June 8, 2015, Article by Mr Book in Careers
This week we’re taking a look at the world of publishing and, more specifically, careers in the industry. We’ll have interviews with experts, tips for getting a foot in the door and insights into the many different roles involved in the life of a book.
We’re kicking off with an interview with Ed Wood, a Senior Editor at Sphere (an imprint of Little, Brown UK), who’s here to tell us more about life working in editorial…
Hello there Ed. Can you tell us a little bit about the publisher you work for, and the authors you look after?
I am senior editor at Sphere, which is the commercial imprint at Little, Brown, and I especially look after men’s commercial fiction – in other words, books for a mass-market male readership. To mention a few authors, I edit leading crime writers such as Mark Billingham, Chris Brookmyre, and Richard Montanari; thriller bestseller Tom Wood; highly acclaimed new spy novelist Adam Brookes; and medieval adventure expert Angus Donald. And I have plenty more new authors coming through – look out for a phenomenal thriller called The Father by Anton Svensson in August, which is inspired by real events.
And how did you end up working at Sphere? Have you always worked in publishing?
No, not at all. I spent quite some time doing other things, from TV – including working on Big Brother series 2, which WAS an education – to journalism and, most of all, being a magazine editor. But everything I’ve done has in one way or another revolved around books, film or videogames: not only things I love, but things men love in general too, so it was ideal preparation for my role. Most recently, I edited a book magazine for Waterstones for nearly six years, then worked at The Bookseller launching their consumer brand, and three years ago was invited to apply for the Sphere job.
When a manuscript lands on your desk, what is it that you’re looking for? And what makes you think ‘this is the one’?
Voice and concept: it has to have a killer hook, an idea that’s so clever or original it makes you wonder why no one has thought of it before; and then the writing or narrative voice must speak to me personally. It should drag you by the gut from page to page so that before you know it, you’ve finished the book and you’re raving about it to other people.
Jeremy from Peep Show once famously said that ‘Publishers are just spellcheckers who take you out for lunch’. How accurate is that assessment?
Jez also said, “£20,000! I’ll be a millionaire!” so perhaps we need to take his wisdom with a pinch of salt. The main thing we do is to help an author turn their book into the very best version of it that it can possibly be, working with them on story, character, pace and plotting. Then we work with other departments on transforming that into a product readers will want to pick up and take home. But in fairness, we are quite adept at Word and we do like a lunch now and again.

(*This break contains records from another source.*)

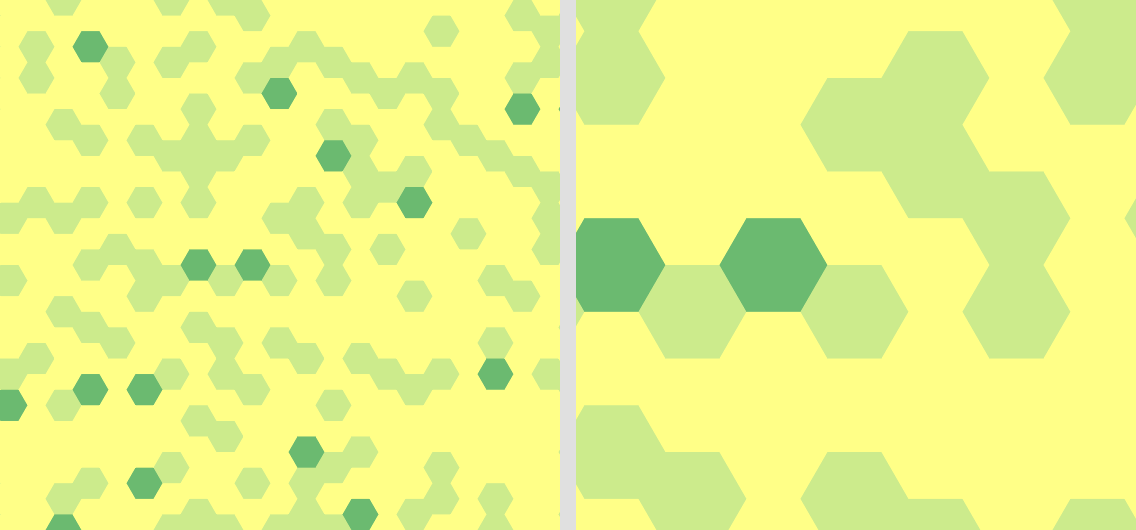
Left, the full canvas; right, a detail of the centre.
Write a WebGL 2 fragment shader that draws this pattern.

```glsl
#version 300 es
precision highp float;
precision highp int;

uniform vec2 u_resolution;
out vec4 outColor;

#define ROWS 17.0
#define COLUMN_SHIFT 0.304
#define REPULSION 0.75
#define GREEN_THRESHOLD 0.30
#define DARK_CHANCE 0.09
#define EDGE_PIXELS 0.8
#define SEED 37u

const float COLUMN_STEP = 0.8660254;
const vec3 YELLOW = vec3(1.0, 1.0, 0.53);
const vec3 PALE_GREEN = vec3(0.80, 0.92, 0.55);
const vec3 DARK_GREEN = vec3(0.42, 0.73, 0.44);

// Integer hash of a cell, in 0..1
float hashCell(ivec2 cell, uint salt) {
    uint h = uint(cell.x + 512) * 1597334677u;
    h ^= uint(cell.y + 512) * 3812015801u;
    h ^= (SEED + salt) * 2654435769u;
    h = (h ^ (h >> 16)) * 2146121005u;
    h = (h ^ (h >> 15)) * 2221713035u;
    h ^= h >> 16;
    return float(h >> 8) / 16777216.0;
}

// Axial hexagon coordinates: columns are x, slanted rows are y
vec2 axialToPlane(vec2 axial) {
    return vec2(axial.x * COLUMN_STEP, axial.y + 0.5 * axial.x);
}

vec2 planeToAxial(vec2 p) {
    float column = p.x / COLUMN_STEP;
    return vec2(column, p.y - 0.5 * column);
}

ivec2 nearestCell(vec2 p) {
    vec2 axial = planeToAxial(p);
    vec3 cube = vec3(axial, -axial.x - axial.y);
    vec3 cell = round(cube);
    vec3 err = abs(cell - cube);
    if (err.x > err.y && err.x > err.z) cell.x = -cell.y - cell.z;
    else if (err.y > err.z) cell.y = -cell.x - cell.z;
    return ivec2(cell.xy);
}

// Next neighbour direction, a sixth of a turn further
ivec2 turnSixth(ivec2 direction) {
    return ivec2(-direction.y, direction.x + direction.y);
}

// A cell turns green when its noise stands out from its neighbours
vec3 cellColor(ivec2 cell) {
    float neighbourSum = 0.0;
    ivec2 direction = ivec2(1, 0);
    for (int i = 0; i < 6; i++) {
        neighbourSum += hashCell(cell + direction, 0u);
        direction = turnSixth(direction);
    }
    float prominence = hashCell(cell, 0u) - REPULSION * neighbourSum / 6.0;
    if (prominence < GREEN_THRESHOLD) return YELLOW;
    return hashCell(cell, 1u) < DARK_CHANCE ? DARK_GREEN : PALE_GREEN;
}

void main() {
    vec2 p = gl_FragCoord.xy * ROWS / u_resolution.y - vec2(COLUMN_SHIFT, 0.0);
    ivec2 cell = nearestCell(p);
    vec2 offset = p - axialToPlane(vec2(cell));

    // Find the neighbour across the closest edge
    ivec2 direction = ivec2(1, 0);
    ivec2 closest = direction;
    float reach = -1.0;
    for (int i = 0; i < 6; i++) {
        float along = dot(offset, axialToPlane(vec2(direction)));
        if (along > reach) {
            reach = along;
            closest = direction;
        }
        direction = turnSixth(direction);
    }

    // Blend over the shared edge
    float edgeWidth = EDGE_PIXELS * ROWS / u_resolution.y;
    float ownShare = clamp(0.5 + (0.5 - reach) / edgeWidth, 0.0, 1.0);
    vec3 color = mix(cellColor(cell + closest), cellColor(cell), ownShare);
    outColor = vec4(color, 1.0);
}
```
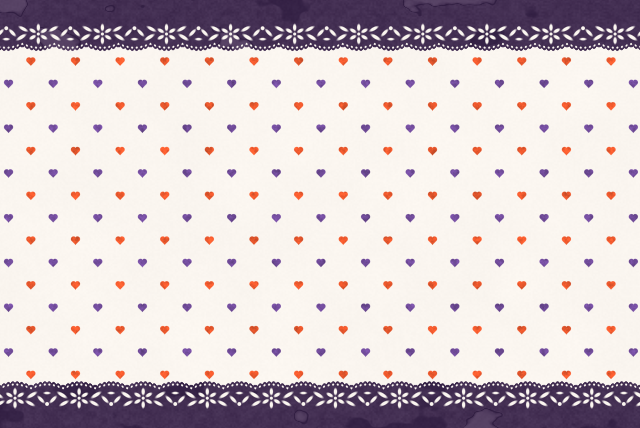
Write a WebGL 1 fragment shader that draws this pattern.

```glsl
precision highp float;
uniform vec2 u_resolution;

// Lengths are in canvas heights, except lace details, which are in lace periods.
const float ASPECT = 1.5;
const vec3 PAPER = vec3(0.982, 0.963, 0.940);
const vec3 PLUM = vec3(0.265, 0.185, 0.325);
const vec3 PLUM_PALE = vec3(0.40, 0.32, 0.45);
const vec3 PLUM_DARK = vec3(0.15, 0.08, 0.22);
const vec3 ORANGE = vec3(0.92, 0.345, 0.175);
const vec3 VIOLET = vec3(0.44, 0.295, 0.60);
const float HEART_PITCH = 0.1046;
const float HEART_SIZE = 0.0178;
const vec2 ORANGE_ORIGIN = vec2(0.0723, 0.1240);
const vec2 VIOLET_ORIGIN = vec2(0.0200, 0.1763);
const float LACE_PERIOD = 0.1502;
const float LACE_BOTTOM = 0.0449;
const float LACE_TOP = 0.9453;
const float PHASE_BOTTOM = 0.0352;
const float PHASE_TOP = 0.0898;
const float BEADS = 14.0;
const float PI = 3.14159265;

float hash(vec2 p) {
  return fract(sin(dot(p, vec2(127.1, 311.7))) * 43758.5453);
}

float noise(vec2 p) {
  vec2 i = floor(p), f = fract(p);
  f = f * f * (3.0 - 2.0 * f);
  return mix(mix(hash(i), hash(i + vec2(1.0, 0.0)), f.x),
             mix(hash(i + vec2(0.0, 1.0)), hash(i + 1.0), f.x), f.y);
}

float fbm(vec2 p) {
  float sum = 0.0, gain = 0.5;
  for (int i = 0; i < 4; i++) {
    sum += gain * noise(p);
    p = p * 2.03 + 7.3;
    gain *= 0.5;
  }
  return sum;
}

float cover(float d, float pixel) {
  return 1.0 - smoothstep(-0.7 * pixel, 0.7 * pixel, d);
}

float heart(vec2 p) {
  p.x = abs(p.x);
  if (p.x + p.y > 1.0) return length(p - vec2(0.25, 0.75)) - 0.35355;
  vec2 notch = p - vec2(0.0, 1.0);
  vec2 side = p - 0.5 * max(p.x + p.y, 0.0);
  return sqrt(min(dot(notch, notch), dot(side, side))) * sign(p.x - p.y);
}

// Rows are limited, columns run on forever.
vec3 drawHearts(vec3 base, vec2 p, vec2 origin, float rows, vec3 ink, float pixel) {
  vec2 cell = floor((p - origin) / HEART_PITCH + 0.5);
  cell.y = clamp(cell.y, 0.0, rows - 1.0);
  vec2 q = (p - origin - cell * HEART_PITCH) / HEART_SIZE + vec2(0.0, 0.55);
  float wash = fbm(p * 150.0) - 0.47 + 0.25 * (hash(cell + origin) - 0.5);
  return mix(base, ink * (1.0 - 0.45 * wash), cover(heart(q) * HEART_SIZE, pixel));
}

float leaf(vec2 p, vec2 center, float angle, vec2 radii) {
  float c = cos(angle), s = sin(angle);
  p = mat2(c, -s, s, c) * (p - center);
  return (length(p / radii) - 1.0) * min(radii.x, radii.y);
}

// Negative on cloth: x runs along the band, y from its solid edge inward.
float lace(vec2 p) {
  float u = abs(fract(p.x + 0.5) - 0.5);
  vec2 q = vec2(u, p.y);
  float rim = 0.345 + 0.06 * abs(cos(2.0 * PI * u));
  float cloth = p.y - rim - 0.025 * abs(sin(PI * BEADS * u));

  // Six-petalled flower
  vec2 f = q - vec2(0.0, 0.165);
  float sector = PI / 3.0;
  float a = mod(atan(f.y, f.x), sector) - 0.5 * sector;
  vec2 petal = length(f) * vec2(cos(a), sin(a));
  float holes = leaf(petal, vec2(0.102, 0.0), 0.0, vec2(0.052, 0.026));
  holes = min(holes, length(f) - 0.024);

  // Leaves and dots between flowers
  holes = min(holes, leaf(q, vec2(0.235, 0.085), -0.5, vec2(0.072, 0.025)));
  holes = min(holes, leaf(q, vec2(0.265, 0.215), 0.55, vec2(0.080, 0.027)));
  holes = min(holes, leaf(q, vec2(0.405, 0.145), -0.8, vec2(0.068, 0.025)));
  holes = min(holes, length(q - vec2(0.5, 0.075)) - 0.030);
  holes = min(holes, leaf(q, vec2(0.5, 0.245), 0.0, vec2(0.048, 0.020)));

  // Beaded rim
  vec2 bead = vec2((fract(u * BEADS) - 0.5) / BEADS, p.y - rim + 0.027);
  holes = min(holes, length(bead) - 0.016);
  return max(cloth, -holes);
}

void main() {
  float pixel = 1.0 / u_resolution.y;
  vec2 p = gl_FragCoord.xy / u_resolution * vec2(ASPECT, 1.0);

  // Paper and hearts
  vec3 color = PAPER + 0.018 * (fbm(p * 9.0) - 0.47) + 0.012 * (noise(p * 260.0) - 0.5);
  color = drawHearts(color, p, ORANGE_ORIGIN, 8.0, ORANGE, pixel);
  color = drawHearts(color, p, VIOLET_ORIGIN, 7.0, VIOLET, pixel);

  // Stained cloth
  float stain = fbm(p * vec2(7.0, 10.0) + 3.0);
  vec3 cloth = PLUM + 0.06 * (fbm(p * 65.0) - 0.47) + 0.035 * (noise(p * 240.0) - 0.5);
  cloth = mix(cloth, PLUM_PALE, 0.55 * smoothstep(0.62, 0.66, stain));
  cloth = mix(cloth, PLUM_DARK, 0.6 * (1.0 - smoothstep(0.0, 0.012, abs(stain - 0.62))));
  cloth = mix(cloth, PLUM_DARK, 0.5 * (1.0 - smoothstep(0.27, 0.31, stain)));

  // Lace bands
  vec2 low = vec2(p.x - PHASE_BOTTOM, p.y - LACE_BOTTOM) / LACE_PERIOD;
  vec2 high = vec2(p.x - PHASE_TOP, LACE_TOP - p.y) / LACE_PERIOD;
  float band = min(lace(low), lace(high)) * LACE_PERIOD;
  gl_FragColor = vec4(mix(color, cloth, cover(band, pixel)), 1.0);
}
```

What would you say are the best parts of your job? And, dare we ask, the worst?
An editor is the author’s support through the publishing process, so we have to be honest, transparent and constructive, and each book is very personal to us, so the worst is reporting when sales haven’t gone as well as we’d hoped. The best is working with a really creative author on the editing process and coming up with a result that is better through that collaborative process. Or sharing a book that only you, the author and agent have probably read so far and finding that the rest of the world loves it as much as you do.

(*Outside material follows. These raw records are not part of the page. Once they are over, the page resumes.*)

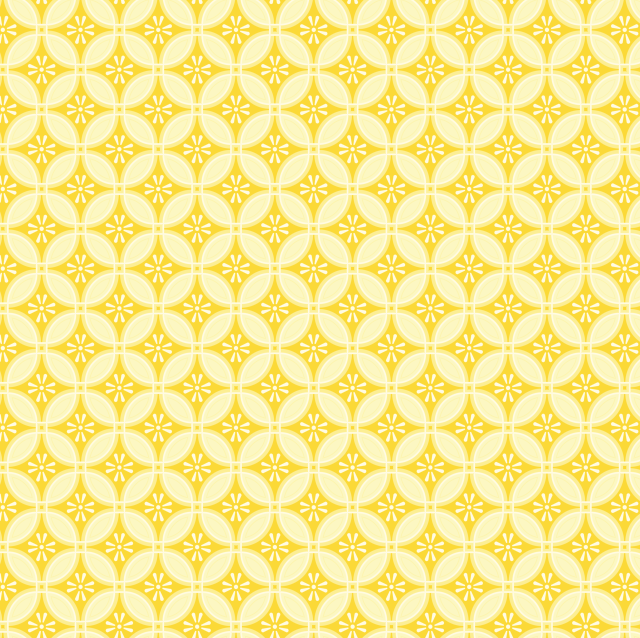
This pattern is drawn by a WebGL 2 fragment shader. Its source:

```glsl
#version 300 es
precision highp float;
// Yellow lattice of interlocking rounded rings, with small squares at the joints and flowers in the gaps.

#define REPEATS vec2(8.233, 8.017)   // repeats across and down
#define OFFSET vec2(0.536, 0.642)    // position of one joint, in repeats
#define JOINT 0.065                  // half side of the joint squares
#define LINE_WIDTH 0.021             // width of the white lines
#define BAND 0.057                   // width of the pale band around the rings
#define PETAL_ANGLE 0.30             // lean of each petal from its axis

uniform vec2 u_resolution;
out vec4 outColor;

const vec3 GOLD  = vec3(0.985, 0.850, 0.215);
const vec3 PALE  = vec3(0.990, 0.935, 0.575);
const vec3 CREAM = vec3(0.990, 0.970, 0.760);
const vec3 WHITE = vec3(1.000, 0.985, 0.890);

float pixel; // size of one pixel, in repeats

float cover(float d) {
    return 1.0 - smoothstep(-0.7 * pixel, 0.7 * pixel, d);
}

// Ring outline: a square with corners so round that its sides only span a joint.
float ring(vec2 p) {
    vec2 q = abs(p) - JOINT;
    return length(max(q, 0.0)) + min(max(q.x, q.y), 0.0) - (0.5 - 2.0 * JOINT);
}

float square(vec2 p, float halfSide) {
    vec2 q = abs(p) - halfSide;
    return max(q.x, q.y);
}

// Teardrop petal along the x axis, widening outward.
float petal(vec2 p) {
    float t = clamp((p.x - 0.065) / 0.095, 0.0, 1.0);
    return length(p - vec2(mix(0.065, 0.160, t), 0.0)) - mix(0.009, 0.023, t);
}

// Eight petals around a dot; p is already folded into one octant.
float flower(vec2 p) {
    float c = cos(PETAL_ANGLE), s = sin(PETAL_ANGLE);
    vec2 along = vec2(c * p.x + s * p.y, c * p.y - s * p.x);
    return min(petal(along), length(p) - 0.027);
}

void main() {
    vec2 p = gl_FragCoord.xy / u_resolution * REPEATS - OFFSET;
    pixel = max(REPEATS.x / u_resolution.x, REPEATS.y / u_resolution.y);

    // Nearest flower centre on the staggered grid, folded to one octant
    vec2 a = fract(p - vec2(0.5, 0.0) + 0.5) - 0.5;
    vec2 b = fract(p - vec2(0.0, 0.5) + 0.5) - 0.5;
    vec2 q = abs(a.x) + abs(a.y) < abs(b.x) + abs(b.y) ? abs(a) : abs(b);
    if (q.y > q.x) q = q.yx;

    float own = ring(q);
    float neighbour = ring(q - 0.5);
    vec2 joint = q - vec2(0.5, 0.0);

    // Gold star and its pale surround
    vec3 color = mix(PALE, GOLD, cover(BAND - neighbour));

    // Leaf where two rings overlap, with a faint inner vein
    color = mix(color, CREAM, cover(neighbour));
    float vein = cover(abs(neighbour + 0.052) - 0.006);
    color = mix(color, PALE, 0.4 * vein);

    // Joint square and its dot
    color = mix(color, mix(PALE, CREAM, 0.25), cover(square(joint, JOINT)));
    color = mix(color, GOLD, cover(square(joint, 0.021)));

    // White ring lines and flower
    float lines = min(abs(own), abs(neighbour)) - 0.5 * LINE_WIDTH;
    color = mix(color, WHITE, cover(lines));
    color = mix(color, WHITE, cover(flower(q)));

    outColor = vec4(color, 1.0);
}
```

If an aspiring editor came to you looking for advice on getting into the industry, what tips would you give them?
Find your area of interest and target the publishers that do that really well. If you love crime novels, heavyweight history books or children’s picture books, look at who publishes the authors you are most passionate about, learn about those publishers lists and research all you can about that area in general. Just saying you love reading isn’t enough; you must be clear about the kinds of books you want to publish and what you would bring to a publisher who does those kind of books. What’s special about you and your experience? Hundreds if not thousands of people apply to each editing job, so make yourself stand out in terms of what you have to offer and your knowledge level.
And finally, if you could describe the life of an editor in just 3 words, what would they be?
Varied, all-consuming, fun!
Thank you Ed!
If you’re interested in a career in publishing, why not apply to attend the latest Hachette UK Insight Into Publishing event? It’s on the 1st July, and applications close on June 14th. Apply here!